-- Opening Marker --

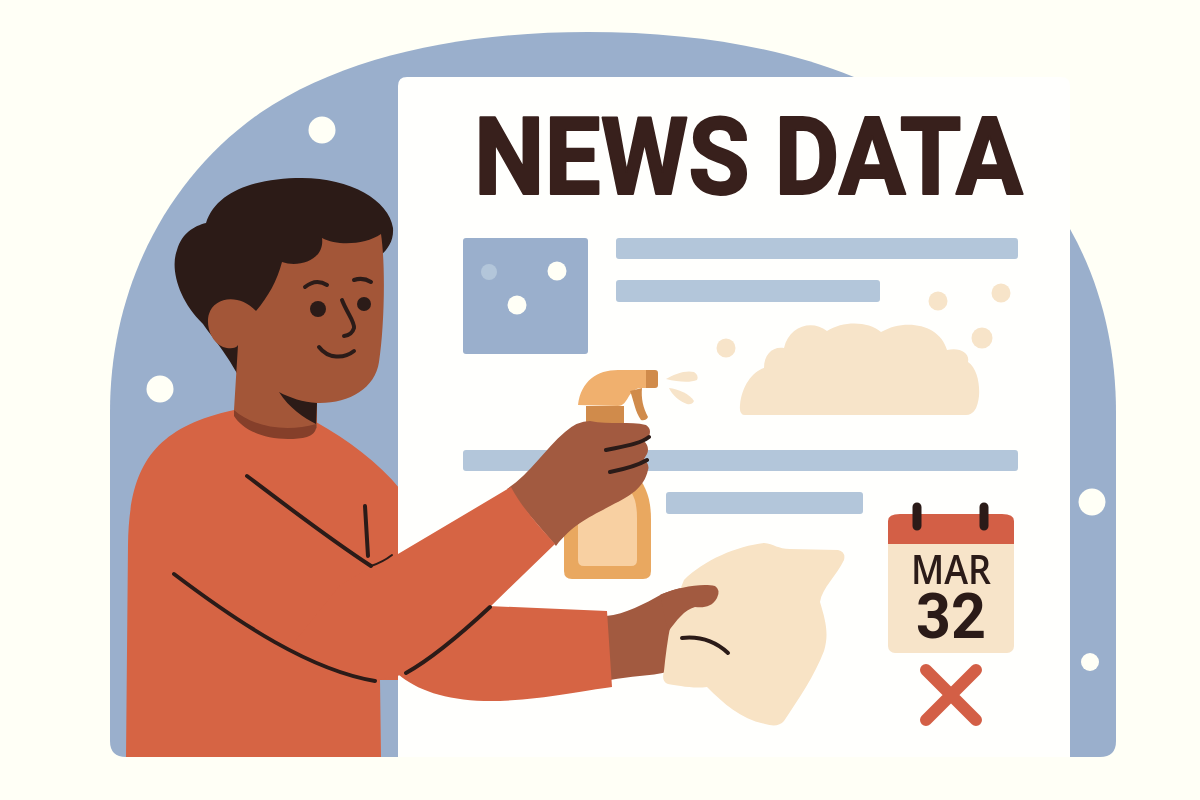
<!DOCTYPE html>
<html lang="en">
<head>
<meta charset="utf-8">
<title>News data cleaning</title>
<style>
:root {
  --cream: #fffff6;
  --paper: #fffffd;
  --blue: #9aafcc;
  --bar: #b3c6da;
  --ink: #2b1b18;
  --title: #38201c;
  --skin: #a35638;
  --neck-shade: #853f2a;
  --hand: #a25a40;
  --hair: #2c1b17;
  --shirt: #d66444;
  --red: #d35f46;
  --sand: #f7e4c9;
  --cloth: #f8e3c5;
  --amber: #e9a860;
  --amber-light: #f0b06e;
  --amber-dark: #d08b4b;
  --liquid: #f8d0a2;
}
html, body { margin: 0; height: 100%; overflow: hidden; background: var(--cream); }
.illustration { display: block; width: 1200px; height: 800px; }
.backdrop, .thumbnail { fill: var(--blue); }
.page { fill: var(--paper); }
.dots { fill: var(--cream); }
.bars { fill: var(--bar); }
.dust { fill: var(--sand); }
.skin { fill: var(--skin); }
.neck-shade { fill: var(--neck-shade); }
.hand { fill: var(--hand); }
.hair { fill: var(--hair); }
.shirt { fill: var(--shirt); }
.cloth { fill: var(--cloth); }
.line { fill: none; stroke: var(--ink); stroke-width: 4; stroke-linecap: round; stroke-linejoin: round; }
.bottle { fill: var(--amber); }
.bottle-head { fill: var(--amber-light); }
.bottle-dark { fill: var(--amber-dark); }
.liquid { fill: var(--liquid); }
.headline { font: 700 108px Roboto, "Open Sans", sans-serif; fill: var(--title); stroke: var(--title); stroke-width: 2; stroke-linejoin: round; }
.calendar-band { fill: var(--red); }
.calendar-ring { stroke: var(--ink); stroke-width: 9; stroke-linecap: round; }
.calendar-month { font: 600 39px "Open Sans", "Noto Sans", sans-serif; fill: var(--ink); }
.calendar-day { font: 700 63px Roboto, Inter, sans-serif; fill: var(--ink); }
.cross { stroke: var(--red); stroke-width: 12; stroke-linecap: round; }
</style>
</head>
<body>
<svg class="illustration" viewBox="0 0 1200 800" xmlns="http://www.w3.org/2000/svg" role="img" aria-label="A person cleaning a page of news data with a spray bottle and a cloth">
  <path class="backdrop" d="M110 412C110 290 165 180 260 113C345 55 465 32 588 32C690 32 780 47 854 77L1070 229C1100 282 1116 345 1116 412V741Q1116 757 1100 757H126Q110 757 110 741Z"/>
  <g class="dots">
    <circle cx="322" cy="130" r="13.5"/>
    <circle cx="160" cy="389" r="13.5"/>
    <circle cx="1092" cy="502" r="13.5"/>
    <circle cx="1090" cy="662" r="9"/>
  </g>

  <g id="torso">
    <path class="shirt" d="M126 757L128 545C129 470 150 428 234 410L316 422C348 440 378 462 400 489V680H380L381 757Z"/>
  </g>

  <g id="news-page">
    <path class="page" d="M398 757V86Q398 77 407 77H1061Q1070 77 1070 86V757Z"/>
    <text class="headline" x="474" y="194" textLength="549" lengthAdjust="spacingAndGlyphs">NEWS DATA</text>
    <rect class="thumbnail" x="463" y="238" width="125" height="116" rx="3"/>
    <circle fill="var(--bar)" cx="489" cy="272" r="8"/>
    <g class="dots">
      <circle cx="557" cy="271" r="9.5"/>
      <circle cx="517" cy="305" r="9.5"/>
    </g>
    <g class="bars">
      <rect x="616" y="238" width="402" height="21" rx="3"/>
      <rect x="616" y="280" width="264" height="22" rx="3"/>
      <rect x="463" y="450" width="555" height="21" rx="3"/>
      <rect x="666" y="492" width="197" height="22" rx="3"/>
    </g>
    <g class="dust">
      <path d="M745 415Q739 415 740 405C742 386 752 372 764 368C764 354 773 346 784 348C789 326 812 319 827 331C843 321 868 321 881 332C905 318 940 324 947 350C960 347 970 353 968 362C977 368 980 384 979 396Q977 415 966 415Z"/>
      <circle cx="938" cy="301" r="9.5"/>
      <circle cx="1001" cy="293" r="9.5"/>
      <circle cx="982" cy="338" r="10.5"/>
      <circle cx="726" cy="348" r="9.5"/>
      <path d="M666 379C675 374 685 370 694 372Q699 375 697 380C690 383 678 382 666 379Z"/>
      <path d="M669 388C678 389 690 394 694 401Q692 405 687 404C679 401 672 395 669 388Z"/>
    </g>
  </g>

  <g id="calendar">
    <rect class="dust" x="888" y="520" width="126" height="133" rx="7"/>
    <path class="calendar-band" d="M888 544V521Q888 514 900 514H1002Q1014 514 1014 521V544Z"/>
    <path class="calendar-ring" d="M917 507V526M984 507V526"/>
    <text class="calendar-month" x="911" y="584" textLength="80" lengthAdjust="spacingAndGlyphs">MAR</text>
    <text class="calendar-day" x="916" y="638" textLength="70" lengthAdjust="spacingAndGlyphs">32</text>
    <path class="cross" d="M926 670L976 720M976 670L926 720"/>
  </g>

  <g id="head">
    <path class="hair" d="M238 375C224 350 212 337 203 324C178 300 170 268 177 250C182 233 194 226 206 223C216 191 256 178 302 178C350 178 389 200 393 228C394 243 386 251 376 260L300 330Z"/>
    <path class="skin" d="M234 410L238 345C236 349 229 349 223 347C209 341 206 323 209 314C214 297 239 293 256 311C268 297 277 281 282 262C299 268 325 260 322 238C337 246 365 245 381 234C386 268 384 330 379 362C375 389 348 404 317 403V428C292 444 250 437 234 410Z"/>
    <path class="neck-shade" d="M234 410C254 428 288 432 316 424V428C315 437 302 439 288 439C262 439 242 429 234 416Z"/>
    <path class="hair" d="M279 392C290 398 303 402 317 403L316 424C304 418 289 408 279 392Z"/>
    <g fill="var(--ink)">
      <circle cx="318" cy="309" r="8"/>
      <circle cx="364" cy="304" r="7"/>
    </g>
    <path class="line" d="M305 287Q316 278 327 285M354 280Q363 277 371 282M342 300C347 313 355 322 354 328Q352 335 344 336M319 347C328 359 344 359 354 351"/>
  </g>

  <g id="spray-bottle">
    <path class="bottle" d="M600 470H632C647 485 651 500 651 520V571Q651 579 643 579H572Q564 579 564 571V515Z"/>
    <path class="liquid" d="M578 520L610 492H631Q637 500 637 518V560Q637 566 631 566H584Q578 566 578 560Z"/>
    <path class="bottle-head" d="M578 405C581 381 597 370 618 370H648V388H642C627 388 629 406 618 406Z"/>
    <path class="bottle-dark" d="M646 370H655Q658 370 658 373V385Q658 388 655 388H646ZM586 406H624V426H586ZM630 391L642 388C641 398 643 408 648 417Q646 421 641 420C635 412 634 401 630 391Z"/>
  </g>

  <g id="cloth-hand">
    <path class="hand" d="M606 616C626 614 644 604 662 594C680 587 700 583 714 585Q722 590 716 600L700 640L668 672C650 676 630 676 610 680Z"/>
    <path class="cloth" d="M684 580C704 560 737 546 764 543C774 544 778 549 790 549L838 550Q846 552 844 560C837 575 822 588 820 602C826 622 829 634 824 651C815 675 798 700 784 721Q778 728 765 724C741 719 724 704 707 687C692 689 676 685 668 684Q661 682 664 671C667 642 672 606 684 580Z"/>
    <path class="hand" d="M660 595C678 587 702 583 715 586Q721 590 717 598C712 607 704 608 695 607C684 610 677 620 668 632Z"/>
    <path class="line" d="M682 638C700 636 716 642 728 653"/>
  </g>

  <g id="arms">
    <path class="shirt" d="M398 674L488 606L607 611L612 687C580 691 530 702 484 701C446 700 416 690 398 674Z"/>
    <path class="hand" d="M507 489C530 474 545 449 565 432Q577 421 590 421C610 425 630 421 646 425Q652 429 649 436L644 441Q650 447 647 454L644 459Q650 465 648 470C644 488 630 496 612 505C590 517 573 524 556 546Z"/>
    <path class="shirt" d="M340 585L372 566L398 554L511 487C522 508 540 527 555 544L490 607L405 674L376 681C340 675 310 660 290 647Z"/>
    <path class="line" d="M649 437C640 444 625 446 606 450M647 460C637 466 625 469 610 472M247 476C288 507 328 538 371 566"/>
    <path class="line" d="M365 506L368 556M174 574C240 624 310 670 375 681M490 607C462 633 433 658 406 673"/>
    <path class="line" stroke-width="2" style="stroke-width:2" d="M371 566Q383 562 392 555"/>
  </g>
</svg>
</body>
</html>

-- Closing Marker --

#### [ACTION ITEM]
Take every line in the preceding listing that contains "page" and copy it.

#### [SOLUTION TO THIS PROBLEM]
.page { fill: var(--paper); }
<svg class="illustration" viewBox="0 0 1200 800" xmlns="http://www.w3.org/2000/svg" role="img" aria-label="A person cleaning a page of news data with a spray bottle and a cloth">
  <g id="news-page">
    <path class="page" d="M398 757V86Q398 77 407 77H1061Q1070 77 1070 86V757Z"/>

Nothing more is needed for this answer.